What is a tornado?

A tornado is a violently rotating column of air extending from the base of a thunderstorm to the ground.

 

Watch vs. Warning

TORNADO WATCH Issued by the Storm Prediction Center in Norman, OK when conditions are favorable for the development of tornadoes within the next 3-6 hours.

  • Remain alert to changing weather conditions
  • Monitor NOAA Weather Radio or local media for updates and warnings
  • Be prepared to seek shelter ASAP in the event a warning is issued
TORNADO WARNING Issued by the local National Weather Service office (ours is in Morristown) when a tornado is indicated by Doppler radar or has been spotted.Seek Shelter Immediately!

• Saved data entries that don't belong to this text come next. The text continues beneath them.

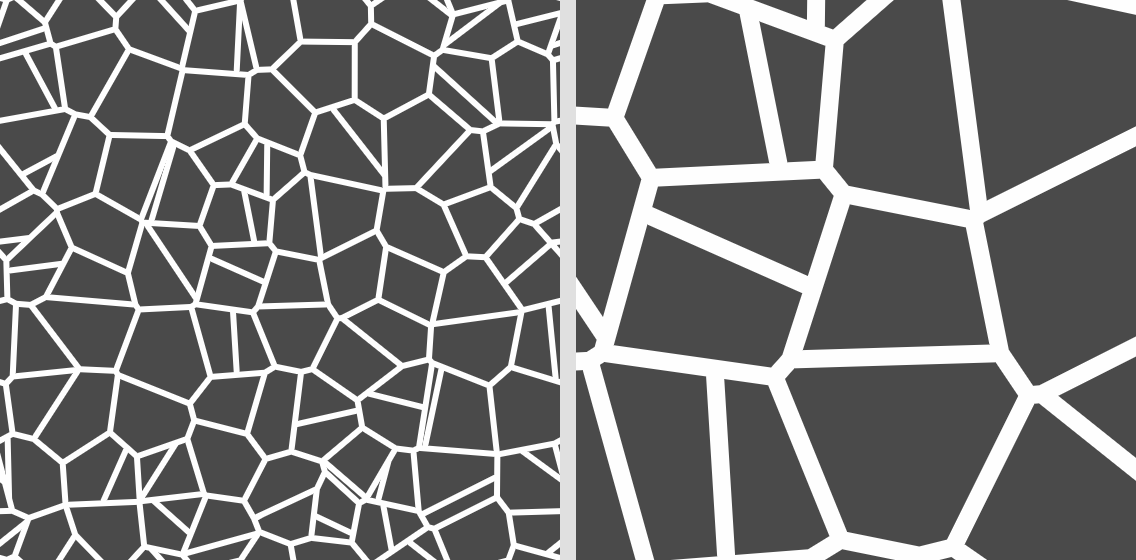
Left, the full canvas; right, a detail of the centre.
This pattern is drawn by a Shadertoy shader. Its source:

```glsl
// Pale straight cracks around irregular dark cells, tiling in both directions.
// A wrapped jittered-grid Voronoi gives the cell borders by exact distance;
// a share of the cells is cut once more by a random straight chord.

const vec3 STONE_COLOR = vec3(0.29);
const vec3 CRACK_COLOR = vec3(0.995);
const float GRID = 9.0;            // cells per canvas side, whole for tiling
const float JITTER = 0.82;         // scatter of the sites inside their squares
const float CRACK_WIDTH = 0.0107;  // in canvas units
const float CHORD_SHARE = 0.45;    // part of the cells that are cut
const float CHORD_OFFSET = 0.27;   // largest shift from the site, in grid units
const float PI = 3.14159265;
const int REACH = 2;               // neighbour squares searched on each side

// Sine hash of a grid square, wrapped at the canvas edge.
float hash(vec2 square, float seed) {
    vec2 wrapped = mod(square, GRID);
    return fract(sin(dot(wrapped, vec2(127.1, 311.7)) + seed * 74.7) * 43758.5453);
}

vec2 sitePosition(vec2 square) {
    vec2 scatter = vec2(hash(square, 1.0), hash(square, 2.0)) - 0.5;
    return square + 0.5 + JITTER * scatter;
}

// Grid square whose site lies nearest to p.
vec2 nearestSquare(vec2 p) {
    vec2 home = floor(p);
    vec2 best = home;
    float bestDistance = 1e5;
    for (int y = -REACH; y <= REACH; y++) {
        for (int x = -REACH; x <= REACH; x++) {
            vec2 square = home + vec2(x, y);
            float d = distance(p, sitePosition(square));
            if (d < bestDistance) {
                bestDistance = d;
                best = square;
            }
        }
    }
    return best;
}

// Distance from p to the border of the cell that owns it.
float borderDistance(vec2 p, vec2 owner) {
    vec2 site = sitePosition(owner);
    float nearest = 1e5;
    for (int y = -REACH; y <= REACH; y++) {
        for (int x = -REACH; x <= REACH; x++) {
            if (x == 0 && y == 0) continue;
            vec2 other = sitePosition(owner + vec2(x, y));
            vec2 middle = 0.5 * (site + other);
            nearest = min(nearest, dot(middle - p, normalize(other - site)));
        }
    }
    return nearest;
}

// Distance from p to the chord of its cell, large where there is none.
float chordDistance(vec2 p, vec2 owner) {
    if (hash(owner, 3.0) > CHORD_SHARE) return 1e5;
    float angle = 2.0 * PI * hash(owner, 4.0);
    vec2 normal = vec2(cos(angle), sin(angle));
    float offset = CHORD_OFFSET * hash(owner, 5.0);
    return abs(dot(p - sitePosition(owner), normal) - offset);
}

void mainImage(out vec4 fragColor, in vec2 fragCoord) {
    vec2 p = GRID * fragCoord / iResolution.xy;
    vec2 owner = nearestSquare(p);

    // Back to canvas units, then a ramp one pixel wide for smooth edges.
    float d = min(borderDistance(p, owner), chordDistance(p, owner)) / GRID;
    float pixel = 1.0 / min(iResolution.x, iResolution.y);
    float crack = clamp(0.5 + (0.5 * CRACK_WIDTH - d) / pixel, 0.0, 1.0);

    fragColor = vec4(mix(STONE_COLOR, CRACK_COLOR, crack), 1.0);
}
```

If you are in or near a sturdy structure or building…

  • Seek shelter in the basement or on the lowest level. An interior room or hallway with no windows or outside walls is ideal.
  • Avoid rooms with exterior walls or large rooms such as gymnasiums or auditoriums.

If you are in a mobile home…

  • Mobile homes are death traps, offer no shelter, and should be abandoned. Seek shelter as mentioned above. If that is not possible, seek shelter in a ditch or low-lying area. Lie flat and cover your head with your hands.

If you are in a vehicle…

  • Drive to the closest substantial structure and seek shelter is possible. If not possible, vacate the vehicle and lie flat in a ditch, gulley, or other low-lying area with your hands over your head.
  • NEVER seek shelter under a bridge or overpass!

If you are outdoors with substantial shelter nearby…

  • Seek shelter in a low-lying area such as a ditch or gulley. Lie flat and place your hands over your head.
  • Avoid tall objects such as trees and poles as well as metal objects that may attract lightning.
  • Be alert to rising water in low-lying areas and flash flooding.

 

Tornado vs Funnel Cloud

There is a difference between a tornado and a funnel cloud. A tornado touches the ground. A funnel cloud does not. Although a funnel cloud is not in contact with the ground below, they are still VERY dangerous. A funnel cloud indicates that a storm is capable of producing a tornado or has already produced a tornado. Funnel clouds can “drop” and form a tornado very quickly.

 

EF Scale

As of 2007, the National Weather Service uses the Enhanced Fujita scale (EF-scale)  to rate tornadoes.

 

Tornado Myths

  • Hills and mountains prevent tornadoes. This widespread myth has probably gotten many people killed because they felt their community was immune from tornadoes. While terrain does play a factor in tornado development and our local geography is generally not tornado friendly, the hills and mountains of East Tennessee do not protect us from tornadoes.
  • Opening windows will prevent damage. Untrue. If a tornado strikes, it will likely blow your windows out, anyway. Do not waste previous time opening windows when you could be seeking shelter.
  • Sirens will sound when a tornado is coming. Most cities and town in East Tennessee do not have sirens capable of alerting the public to severe weather. Even if they did, sirens are difficult to hear indoors and even outdoors due to our terrain. The best way to be alerted to severe weather is by NOAA Weather Radio.

 

Tornado Facts:

  • Tornadoes can occur any time of day, any day of the year
  • Tornadoes may appear nearly transparent until dust and debris are picked up or a clouds forms withing the funnel.
  • The average tornado moves from southwest to northeast, but tornadoes can move in any direction and can suddenly change their direction.
  • Tornadoes can travel up to 70 mph and can feature winds over 200 mph.
  • Tornadoes can accompany tropical storms and hurricanes as they move onto land.
  • Waterspouts are tornadoes that form over water. They can move onshore and cause damage to coastal area.